:: DATA SHOWN ::
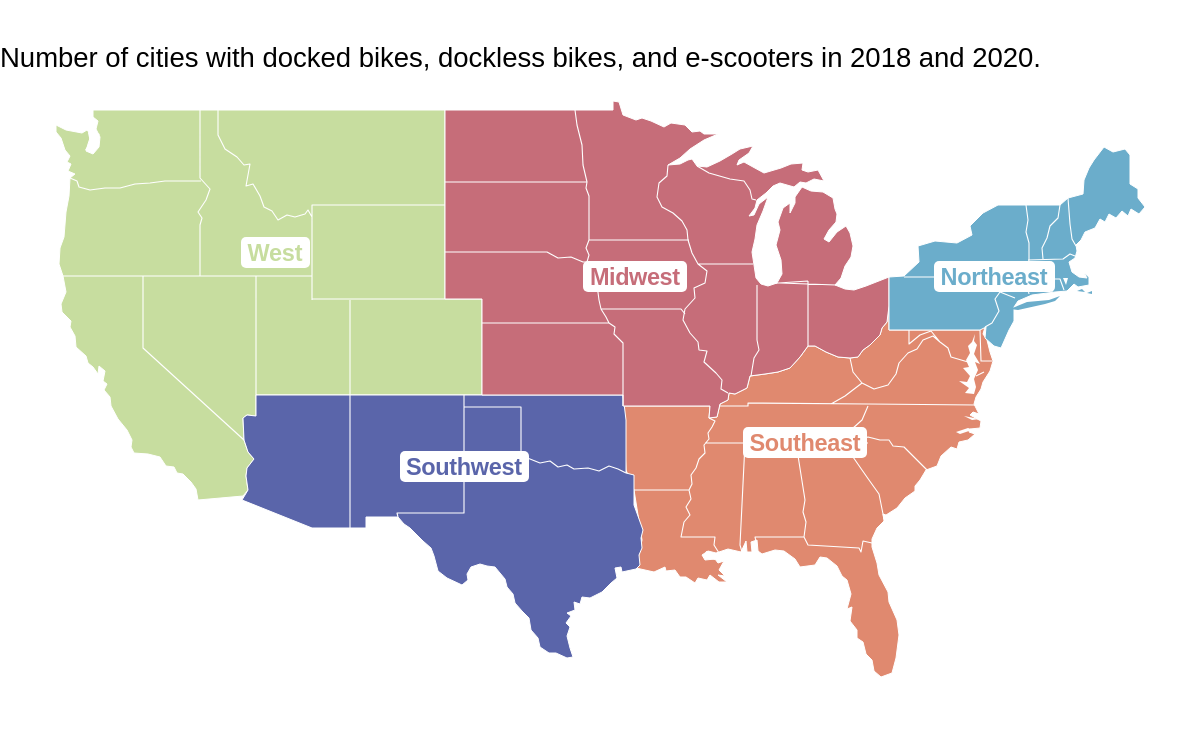
<!DOCTYPE html>
<html lang="en">
<head>
<meta charset="utf-8">
<title>Shared bikes and e-scooters by region</title>
<style>
:root {
  --paper: #ffffff;
  --ink: #000000;
  --west: #c7dd9f;
  --midwest: #c66d79;
  --southwest: #5a65aa;
  --southeast: #e0896f;
  --northeast: #6badcb;
}
html, body { margin: 0; background: var(--paper); overflow: hidden; }
svg { display: block; width: 1200px; height: 741px; }
text { font-family: "Liberation Sans", Arial, sans-serif; }
.title { font-size: 27.5px; fill: var(--ink); }
.region { stroke: var(--paper); stroke-width: 1; stroke-linejoin: round; }
.west { fill: var(--west); }
.midwest { fill: var(--midwest); }
.southwest { fill: var(--southwest); }
.southeast { fill: var(--southeast); }
.northeast { fill: var(--northeast); }
.state-lines { fill: none; stroke: var(--paper); stroke-width: 1.1; stroke-linejoin: round; }
.water, .label-box { fill: var(--paper); }
.labels text { font-size: 23.5px; font-weight: 700; text-anchor: middle; }
</style>
</head>
<body>
<svg viewBox="0 0 1200 741" role="img" aria-label="Map of the United States divided into five regions">
  <text class="title" x="0" y="67" textLength="1041">Number of cities with docked bikes, dockless bikes, and e-scooters in 2018 and 2020.</text>

  <g id="regions">
    <path class="region west" d="M93 110H445V299H482V395H256V416L247 415 243 418 244 440 248 452 254 459 247 468 246 476 248 490 243 496 198 500 196 489 191 482 183 474 177 473 174 467 166 466 160 457 148 454 134 453 131 447 132 440 127 430 118 419 111 406 110 397 104 390 107 384 103 381 105 371 99 366 98 374 93 367 88 363 86 356 76 347 75 336 70 327 71 321 62 312 61 304 66 292 63 276 59 264 60 248 64 237 66 212 69 196 70 178 75 174 68 171 71 164 67 162 70 156 65 150 61 138 56 132V125L66 130 82 133 87 130 91 135 88 144 86 151 93 154 99 147 100 137 96 129 98 121 93 117Z"/>
    <path class="region southeast" d="M623 406H710L709 418 717 417 720 404 728 400 729 393 735 394 747 388 750 376 765 374 778 372 790 368 800 357 808 346 815 346 826 352 838 357 850 358 858 357 863 350 870 345 874 341 880 335 882 328 887 322 889 306V330H980L979 328 985 327 983 334 987 340 990 352 993 361 990 371 983 382 981 389 976 397 974 404 979 414 973 412 970 415 981 421 980 428 970 429 969 432 975 434 968 440 959 442 957 449 951 447 941 456 937 466 926 470 920 480 915 486 915 491 905 498 897 508 886 515 883 514 884 521 877 528 872 539 872 547 877 563 879 575 888 592 889 602 897 620 899 635 896 658 892 673 881 677 874 671 872 660 866 654 863 642 857 638 857 630 850 621 852 607 847 609 851 594 847 580 842 576 837 566 827 558 820 557 815 565 800 567 795 559 784 551 775 550 762 554 758 551 757 540 751 542 752 552 747 552 746 541 741 552 728 549 716 553 708 551 702 555 705 560 715 559 718 563 724 561 719 570 725 576 718 575 727 582 719 582 710 575 707 580 698 578 695 583 686 577 680 577 675 570 666 571 665 567 654 572 636 568 642 540 634 490 626 470Z"/>
    <path class="region southwest" d="M256 395H623L626 420V473L634 475V505L643 530 641 538 642 548 639 555 640 565 636 569 622 572 621 567 615 568 617 578 611 583 602 592 590 598 582 597 580 604 574 602 575 610 567 613 571 616 566 623 570 627 567 636 570 648 573 657 567 658 556 653 549 653 540 647 538 638 531 630 529 618 522 611 515 603 513 594 507 587 505 579 495 567 487 566 480 564 471 567 467 574 468 580 462 585 447 578 438 571 434 556 431 548 423 541 410 528 404 524 398 517H366V528H312L242 500 248 490 246 476 247 468 254 459 248 452 244 440 243 418 247 415 256 416Z"/>
    <path class="region midwest" d="M445 110H613V101L619 102 623 115 636 120 642 118 651 121 664 127 671 123 685 125 692 132 700 131 704 134 718 134 704 140 690 149 680 158 668 165 680 164 688 160 692 159 697 166 707 167 720 161 732 154 740 149 753 146 749 153 739 160 737 165 744 162 753 167 764 173 781 168 791 164 803 163 802 170 808 172 818 170 824 181 814 179 806 183 800 182 794 187 780 183 773 186 766 193 757 200 755 208 749 216 754 215 759 204 768 197 763 211 757 225 755 239 752 252 756 278 761 284 768 286 777 283 782 274 781 260 776 245 780 230 778 222 783 208 790 203 790 213 795 203 795 197 802 187 811 191 823 192 833 198 835 209 837 214 836 222 829 230 824 239 829 242 837 232 846 226 850 233 853 246 851 257 845 266 841 278 835 285 845 289 854 290 866 286 889 277V306L887 322 882 328 880 335 874 341 870 345 863 350 858 357 850 358 838 357 826 352 815 346 808 346 800 357 790 368 778 372 765 374 750 376 747 388 735 394 729 393 728 400 720 404 717 417 709 418 710 406H623V395H482V299H445Z"/>
    <path class="region northeast" d="M889 277L904 276 919 262 918 246 935 241 957 243 972 235 970 226 983 213 998 205H1060L1068 198 1083 194 1084 180 1089 168 1094 160 1104 147 1113 152 1125 149 1130 155V184L1138 189 1138 198 1145 207 1139 214 1131 209 1128 216 1122 211 1116 218 1109 214 1105 222 1100 219 1095 228 1085 232 1081 240 1076 245 1077 251 1075 258 1069 262 1072 272 1079 277 1087 278 1084 273 1089 277V285L1078 287 1074 284 1067 291 1055 292 1032 295 1018 301 1014 307V321L1009 330 1001 348 994 346 985 338 986 327 980 330H889Z"/>
    <path class="northeast" d="M1010 309L1027 302 1049 300 1060 296 1055 301 1045 304 1018 310ZM1077 291L1082 289 1085 292ZM1087 293L1092 291 1092 294Z"/>
  </g>

  <g id="water" class="water">
    <path d="M975 334L972 342 968 346 970 353 966 360 969 367 963 368 970 376 967 382 959 381 969 388 965 393 974 394 976 387 974 379 978 370 975 362 980 364 974 354 977 345 974 341Z"/>
    <path d="M956 432L968 428 974 430 969 431 960 434ZM964 416L974 418 980 419 972 420ZM706 551L717 554 715 560 705 557ZM1063 278L1066 285 1068 278Z"/>
    <path d="M88 133L93 121 97 124 91 132 100 134 95 139 99 144 90 142 96 148 90 151 85 150 90 142Z"/>
  </g>

  <g id="state-lines" class="state-lines">
    <g id="west-lines">
      <path d="M70 178L77 181 79 187 90 190 105 188 120 188 135 184 150 183 165 181H201M200 110V178L210 189 206 200 198 212 202 218 200 225V276M63 276H312M143 276V348L244 440M256 276V395M350 300V395M312 299H445M312 300V205H445M218 110V135L225 149 237 157 244 165 250 164 246 186 253 184 260 196 264 207 272 211 278 220 287 215 295 217 305 214 308 210 312 217"/>
    </g>
    <g id="midwest-lines">
      <path d="M445 182H587M445 252H547L558 258 571 257 583 262 587 262M575 110L577 125 582 145 583 165 587 182 586 188 589 196V240L586 248 589 255 587 262 591 274 597 285 599 300 601 309 606 317 609 323 615 327 614 334 623 343V406M482 323H609M589 240H689M601 309H681L685 314M668 165L667 176 659 183 657 197 662 207 673 213 682 221 687 230 688 240 692 253 698 264 707 271 705 283 694 288 695 298 685 309 683 320 690 333 698 342 699 350 707 351 704 362 716 373 722 380 721 389 728 393M698 264H753M697 166L709 173 730 179 744 181 750 190 752 199 756 200M757 285V340L759 350 754 358 751 376M764 284L808 281M780 283L836 285M808 281V346"/>
    </g>
    <g id="southwest-lines">
      <path d="M350 395V528M464 395V513H397L398 517M464 407H521V456L530 459 540 463 550 461 558 467 567 465 574 469 588 468 599 471 609 466 618 469 626 473"/>
    </g>
    <g id="southeast-lines">
      <path d="M709 418L715 421 712 427 708 433 709 439 704 445 705 453 699 459 696 468 691 475 692 484 689 490 691 499 686 507 690 515 684 522 681 537H715L714 545 719 553M634 490H689M719 406H748V403L868 404 977 405M705 443H868M745 443L740 545 742 552M796 443L805 500 803 512 806 522 804 537H755L757 546M804 537L808 545 859 548 861 552 863 541 872 543M850 443L853 457 862 470 869 480 879 494 882 509 884 519M838 443L842 434 852 429 862 420 868 406M850 443L868 437 880 440H889L893 446 904 447 927 470M831 404L845 396 862 383 874 389 888 385 896 374 899 363 908 353 917 349 923 340 933 336 940 342M850 358L853 372 862 383M909 330V344L920 335 931 331 940 342 948 348 951 357 968 362M980 330L981 361H992M976 376L984 372"/>
    </g>
    <g id="northeast-lines">
      <path d="M904 276V268M904 277H990L994 287 1000 292 995 299 999 311 992 323 985 327M1000 292L1015 298M1026 205L1028 220 1026 232 1029 243V260L1026 280 1029 294M1060 205L1058 218 1050 226 1047 238 1042 248 1043 259M1028 260L1063 259 1070 254 1075 256M1027 279H1060L1064 290M1052 279V292M1068 198L1070 224 1072 239 1076 246"/>
    </g>
  </g>

  <g id="labels" class="labels">
    <rect class="label-box" x="241" y="237" width="69" height="31" rx="5"/>
    <text class="west" x="275" y="261" textLength="55">West</text>
    <rect class="label-box" x="583" y="261" width="104" height="31" rx="5"/>
    <text class="midwest" x="635" y="285" textLength="90">Midwest</text>
    <rect class="label-box" x="934" y="261" width="121" height="31" rx="5"/>
    <text class="northeast" x="994" y="285" textLength="107">Northeast</text>
    <rect class="label-box" x="743" y="427" width="124" height="31" rx="5"/>
    <text class="southeast" x="805" y="451" textLength="111">Southeast</text>
    <rect class="label-box" x="400" y="451" width="129" height="31" rx="5"/>
    <text class="southwest" x="464" y="475" textLength="116">Southwest</text>
  </g>
</svg>
</body>
</html>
:::
◆ **EXERCISE PROMPT**: Reproduce each line above that contains "body".

◆ **OUTPUT OF THE EXERCISE**:
html, body { margin: 0; background: var(--paper); overflow: hidden; }
<body>
</body>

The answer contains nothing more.